What this task involves: Scan the data below for the string "solid". Show every line where it turns up.
_ _ _ _
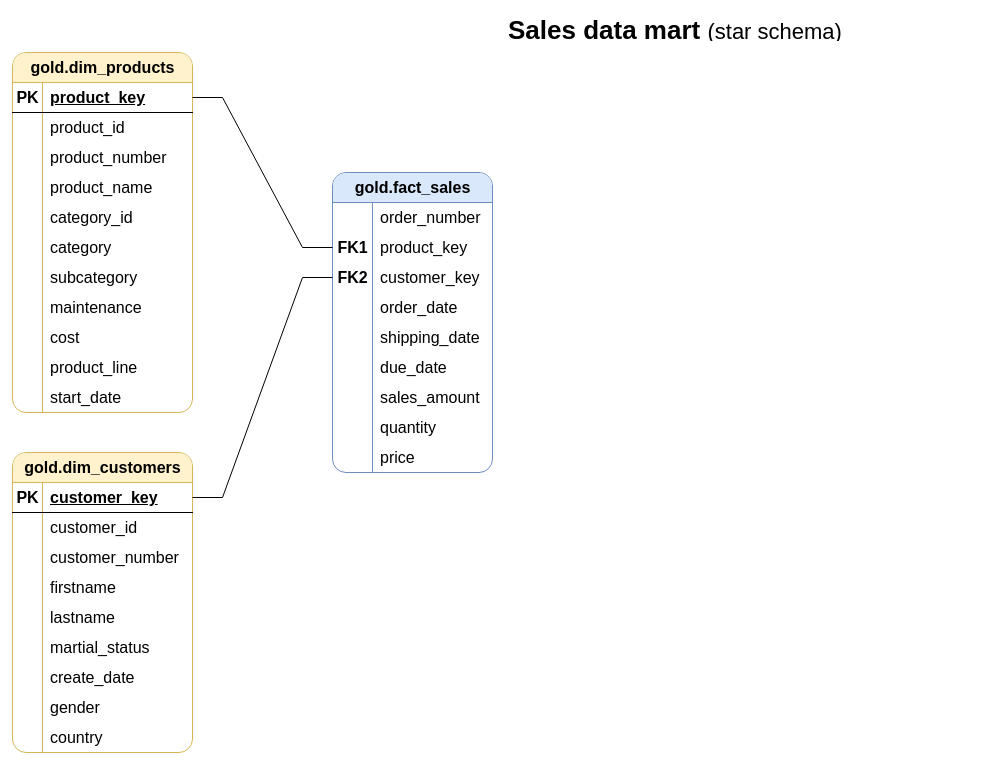
<!DOCTYPE html>
<html lang="en">
<head>
<meta charset="utf-8">
<title>Sales data mart (star schema)</title>
<style>
:root {
  --ink: #000;
  --paper: #fff;
  --dim-fill: #fff2cc;
  --dim-line: #d6b656;
  --fact-fill: #dae8fc;
  --fact-line: #6c8ebf;
}
* { box-sizing: border-box; margin: 0; padding: 0; }
body { width: 985px; height: 765px; overflow: hidden; background: var(--paper); }
.diagram {
  position: relative; width: 985px; height: 765px; overflow: hidden;
  color: var(--ink);
  font: 16px/29px "Liberation Sans", Arial, sans-serif;
}
.title {
  position: absolute; left: 508px; top: 10px; width: 350px; height: 31px;
  overflow: hidden; white-space: nowrap;
  font-size: 26px; line-height: 40px;
}
.title small { font-size: 22px; font-weight: 400; }
.connectors { position: absolute; inset: 0; fill: none; stroke: var(--ink); }
.entity {
  position: absolute; display: flex; flex-direction: column;
  border: 1px solid var(--line); border-radius: 14px;
}
.dimension { --fill: var(--dim-fill); --line: var(--dim-line); --key-width: 30px; left: 12px; width: 181px; }
.fact { --fill: var(--fact-fill); --line: var(--fact-line); --key-width: 40px; left: 332px; top: 172px; width: 161px; height: 301px; }
.products { top: 52px; height: 361px; }
.customers { top: 452px; height: 301px; }
.entity h2 {
  flex: none; height: 30px; font-size: 16px; line-height: 29px; text-align: center;
  background: var(--fill); border-bottom: 1px solid var(--line);
  border-radius: 13px 13px 0 0;
}
.columns { flex: 1; min-height: 0; list-style: none; display: grid; grid-auto-rows: 30px; }
.columns li { position: relative; display: grid; grid-template-columns: var(--key-width) 1fr; white-space: nowrap; }
.columns li:last-child { height: 29px; }
.columns b { border-right: 1px solid var(--line); text-align: center; }
.columns span { padding-left: 7px; }
.primary span { font-weight: 700; text-decoration: underline; }
.primary::after {
  content: ""; position: absolute; left: -1px; right: -1px; bottom: 0;
  height: 1px; background: var(--ink);
}
</style>
</head>
<body>
<main class="diagram">
  <h1 class="title">Sales data mart <small>(star schema)</small></h1>

  <section class="entity dimension products">
    <h2>gold.dim_products</h2>
    <ul class="columns">
      <li class="primary"><b>PK</b><span>product_key</span></li>
      <li><b></b><span>product_id</span></li>
      <li><b></b><span>product_number</span></li>
      <li><b></b><span>product_name</span></li>
      <li><b></b><span>category_id</span></li>
      <li><b></b><span>category</span></li>
      <li><b></b><span>subcategory</span></li>
      <li><b></b><span>maintenance</span></li>
      <li><b></b><span>cost</span></li>
      <li><b></b><span>product_line</span></li>
      <li><b></b><span>start_date</span></li>
    </ul>
  </section>

  <section class="entity dimension customers">
    <h2>gold.dim_customers</h2>
    <ul class="columns">
      <li class="primary"><b>PK</b><span>customer_key</span></li>
      <li><b></b><span>customer_id</span></li>
      <li><b></b><span>customer_number</span></li>
      <li><b></b><span>firstname</span></li>
      <li><b></b><span>lastname</span></li>
      <li><b></b><span>martial_status</span></li>
      <li><b></b><span>create_date</span></li>
      <li><b></b><span>gender</span></li>
      <li><b></b><span>country</span></li>
    </ul>
  </section>

  <section class="entity fact">
    <h2>gold.fact_sales</h2>
    <ul class="columns">
      <li><b></b><span>order_number</span></li>
      <li><b>FK1</b><span>product_key</span></li>
      <li><b>FK2</b><span>customer_key</span></li>
      <li><b></b><span>order_date</span></li>
      <li><b></b><span>shipping_date</span></li>
      <li><b></b><span>due_date</span></li>
      <li><b></b><span>sales_amount</span></li>
      <li><b></b><span>quantity</span></li>
      <li><b></b><span>price</span></li>
    </ul>
  </section>

  <svg class="connectors" width="985" height="765" viewBox="0 0 985 765" aria-hidden="true">
    <polyline points="192.5,97.5 222.5,97.5 302.5,247.5 332.5,247.5"/>
    <polyline points="192.5,497.5 222.5,497.5 302.5,277.5 332.5,277.5"/>
  </svg>
</main>
</body>
</html>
_ _ _ _
Task response:
  border: 1px solid var(--line); border-radius: 14px;
  background: var(--fill); border-bottom: 1px solid var(--line);
.columns b { border-right: 1px solid var(--line); text-align: center; }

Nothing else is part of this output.